Crude oil prices will remain in the $45-$50-a-barrel range till mid-2017, with little to change the global supply and demand situation, Goldman Sachs said in a note Thursday.
The investment bank’s analysts ran through the many scenarios that would keep the oil market in stasis.
“The improvement in oil fundamentals remains fragile and continues to feature large offsetting forces: wildfires have helped offset surprisingly strong Iran production, slowing demand growth in India and China in 2H16 will help offset production issues in Nigeria and Venezuela and finally product builds have offset crude draws,” they said.
Uncertainties in the near-term oil outlook thus leaves the key price driver to be largely related to movements in the U.S. dollar – the global crude oil trade is dollar-denominated – rather than market fundamentals, the bank’s analysts pointed out.
In fact, there will be a modest supply deficit of 230,000 barrels a day in the second half of the year, they wrote.
U.S. benchmark Western Texas Intermediate was trading around $42 a barrel on Thursday in Asia, while European benchmark Brent crude was around $43.50 a barrel; both grades were little changed.

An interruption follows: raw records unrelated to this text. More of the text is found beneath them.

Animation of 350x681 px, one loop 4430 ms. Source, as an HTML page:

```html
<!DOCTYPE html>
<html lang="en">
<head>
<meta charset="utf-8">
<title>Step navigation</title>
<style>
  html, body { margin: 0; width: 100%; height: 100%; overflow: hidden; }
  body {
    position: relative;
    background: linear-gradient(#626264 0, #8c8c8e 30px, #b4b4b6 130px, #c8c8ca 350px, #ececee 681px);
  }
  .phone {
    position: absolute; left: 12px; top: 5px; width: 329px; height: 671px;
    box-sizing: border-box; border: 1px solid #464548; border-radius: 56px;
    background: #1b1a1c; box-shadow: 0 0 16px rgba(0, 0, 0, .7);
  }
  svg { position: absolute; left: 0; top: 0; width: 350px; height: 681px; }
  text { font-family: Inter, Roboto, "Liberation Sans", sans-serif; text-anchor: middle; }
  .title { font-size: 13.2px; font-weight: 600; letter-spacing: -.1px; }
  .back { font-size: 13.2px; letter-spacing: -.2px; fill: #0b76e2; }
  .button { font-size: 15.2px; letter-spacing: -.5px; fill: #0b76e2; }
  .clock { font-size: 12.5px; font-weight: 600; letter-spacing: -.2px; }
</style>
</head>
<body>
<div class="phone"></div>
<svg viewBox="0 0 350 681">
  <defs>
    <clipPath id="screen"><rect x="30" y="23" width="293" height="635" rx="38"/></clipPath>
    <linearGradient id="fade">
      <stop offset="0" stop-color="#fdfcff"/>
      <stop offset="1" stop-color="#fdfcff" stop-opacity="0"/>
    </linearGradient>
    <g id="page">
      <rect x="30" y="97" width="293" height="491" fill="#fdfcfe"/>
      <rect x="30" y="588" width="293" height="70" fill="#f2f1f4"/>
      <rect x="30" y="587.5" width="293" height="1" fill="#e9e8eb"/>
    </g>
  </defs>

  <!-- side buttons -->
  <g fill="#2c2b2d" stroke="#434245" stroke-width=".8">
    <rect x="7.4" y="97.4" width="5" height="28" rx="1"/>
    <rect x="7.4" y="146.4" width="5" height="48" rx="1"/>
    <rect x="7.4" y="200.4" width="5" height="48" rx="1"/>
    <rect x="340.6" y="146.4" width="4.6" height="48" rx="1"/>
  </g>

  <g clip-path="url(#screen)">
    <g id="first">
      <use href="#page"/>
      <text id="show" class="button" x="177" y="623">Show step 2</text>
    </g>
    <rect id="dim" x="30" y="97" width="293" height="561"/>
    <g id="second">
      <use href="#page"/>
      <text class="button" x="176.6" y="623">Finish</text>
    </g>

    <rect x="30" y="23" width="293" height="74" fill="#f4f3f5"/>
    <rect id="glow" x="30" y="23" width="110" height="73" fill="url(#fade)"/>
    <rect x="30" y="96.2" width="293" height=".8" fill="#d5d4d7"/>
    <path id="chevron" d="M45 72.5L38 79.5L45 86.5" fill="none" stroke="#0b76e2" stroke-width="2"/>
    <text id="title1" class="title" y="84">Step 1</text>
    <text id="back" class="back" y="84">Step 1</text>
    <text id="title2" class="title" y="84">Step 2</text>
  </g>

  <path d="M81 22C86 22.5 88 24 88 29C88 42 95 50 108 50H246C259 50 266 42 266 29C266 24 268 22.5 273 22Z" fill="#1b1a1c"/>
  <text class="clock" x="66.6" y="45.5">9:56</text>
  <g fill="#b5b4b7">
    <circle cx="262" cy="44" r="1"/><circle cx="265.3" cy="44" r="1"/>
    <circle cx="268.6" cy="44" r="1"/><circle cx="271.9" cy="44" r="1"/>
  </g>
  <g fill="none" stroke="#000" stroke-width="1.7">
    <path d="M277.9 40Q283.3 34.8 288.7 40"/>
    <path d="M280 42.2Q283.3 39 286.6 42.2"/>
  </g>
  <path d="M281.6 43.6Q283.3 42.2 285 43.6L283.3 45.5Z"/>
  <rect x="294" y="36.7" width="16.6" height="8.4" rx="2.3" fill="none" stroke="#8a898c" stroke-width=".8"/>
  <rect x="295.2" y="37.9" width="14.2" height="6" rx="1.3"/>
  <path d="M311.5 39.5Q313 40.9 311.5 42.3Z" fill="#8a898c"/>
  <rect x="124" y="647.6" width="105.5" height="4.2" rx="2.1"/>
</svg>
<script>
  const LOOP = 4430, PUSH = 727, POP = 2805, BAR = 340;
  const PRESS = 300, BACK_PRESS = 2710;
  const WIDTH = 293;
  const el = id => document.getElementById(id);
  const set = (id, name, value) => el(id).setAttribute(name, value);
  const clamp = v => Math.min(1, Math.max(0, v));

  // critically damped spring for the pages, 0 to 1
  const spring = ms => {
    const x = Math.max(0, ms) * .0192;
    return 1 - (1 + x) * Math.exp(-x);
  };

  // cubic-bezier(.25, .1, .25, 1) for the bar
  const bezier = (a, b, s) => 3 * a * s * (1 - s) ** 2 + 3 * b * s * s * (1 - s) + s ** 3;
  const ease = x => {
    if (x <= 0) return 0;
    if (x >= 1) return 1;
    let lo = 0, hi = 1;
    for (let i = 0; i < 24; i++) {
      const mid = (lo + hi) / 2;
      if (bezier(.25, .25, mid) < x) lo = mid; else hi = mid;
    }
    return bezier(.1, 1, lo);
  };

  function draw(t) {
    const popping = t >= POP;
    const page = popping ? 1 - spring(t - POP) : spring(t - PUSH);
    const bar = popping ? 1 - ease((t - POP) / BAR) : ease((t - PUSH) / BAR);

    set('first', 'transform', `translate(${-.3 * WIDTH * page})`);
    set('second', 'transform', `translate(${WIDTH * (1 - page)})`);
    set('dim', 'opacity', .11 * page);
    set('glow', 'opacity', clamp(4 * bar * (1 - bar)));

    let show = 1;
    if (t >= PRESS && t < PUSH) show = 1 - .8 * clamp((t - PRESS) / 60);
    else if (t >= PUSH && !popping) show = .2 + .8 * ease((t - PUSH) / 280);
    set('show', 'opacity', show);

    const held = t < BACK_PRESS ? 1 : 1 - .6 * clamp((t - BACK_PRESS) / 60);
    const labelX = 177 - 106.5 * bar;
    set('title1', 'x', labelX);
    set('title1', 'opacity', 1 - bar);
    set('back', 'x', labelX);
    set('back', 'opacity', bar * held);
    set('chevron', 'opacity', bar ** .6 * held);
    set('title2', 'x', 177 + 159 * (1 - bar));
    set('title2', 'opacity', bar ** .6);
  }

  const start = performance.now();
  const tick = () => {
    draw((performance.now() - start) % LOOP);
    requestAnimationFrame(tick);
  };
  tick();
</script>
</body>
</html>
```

Crude oil prices have fallen about 13 percent in the month-to-date.
The dollar index, meanwhile, has been edging up in July, which should make dollar-denominated crude more expensive.
While high gasoline inventories at New York Harbor, Europe and Singapore have raised concerns, Goldman said oil fundamentals had not deteriorated sufficiently materially to increase the changes of running out of storage capacity.
Instead, with gasoline demand strong so far this year, the counter-seasonal rise in inventories was likely due to an excess of refining capacity and strong refining margins up to this U.S. summer.
“In particular, we find gasoline demand continues to grow robustly globally and expect this to continue as our economists forecast strong consumer spending,” Goldman said.
“In our view, it would take a global demand slowdown, a sudden sharp halt in China’s crude inventory build or a ramp up in Libya or Nigeria production to take prices back below $35 a barrel,” according to the note.
Any one of these events would fully offset Goldman’s projected second-half 2016 deficit of 230,000 barrels of oil, they said,adding, “for now, however, recent developments point to lower, not higher production in both countries.”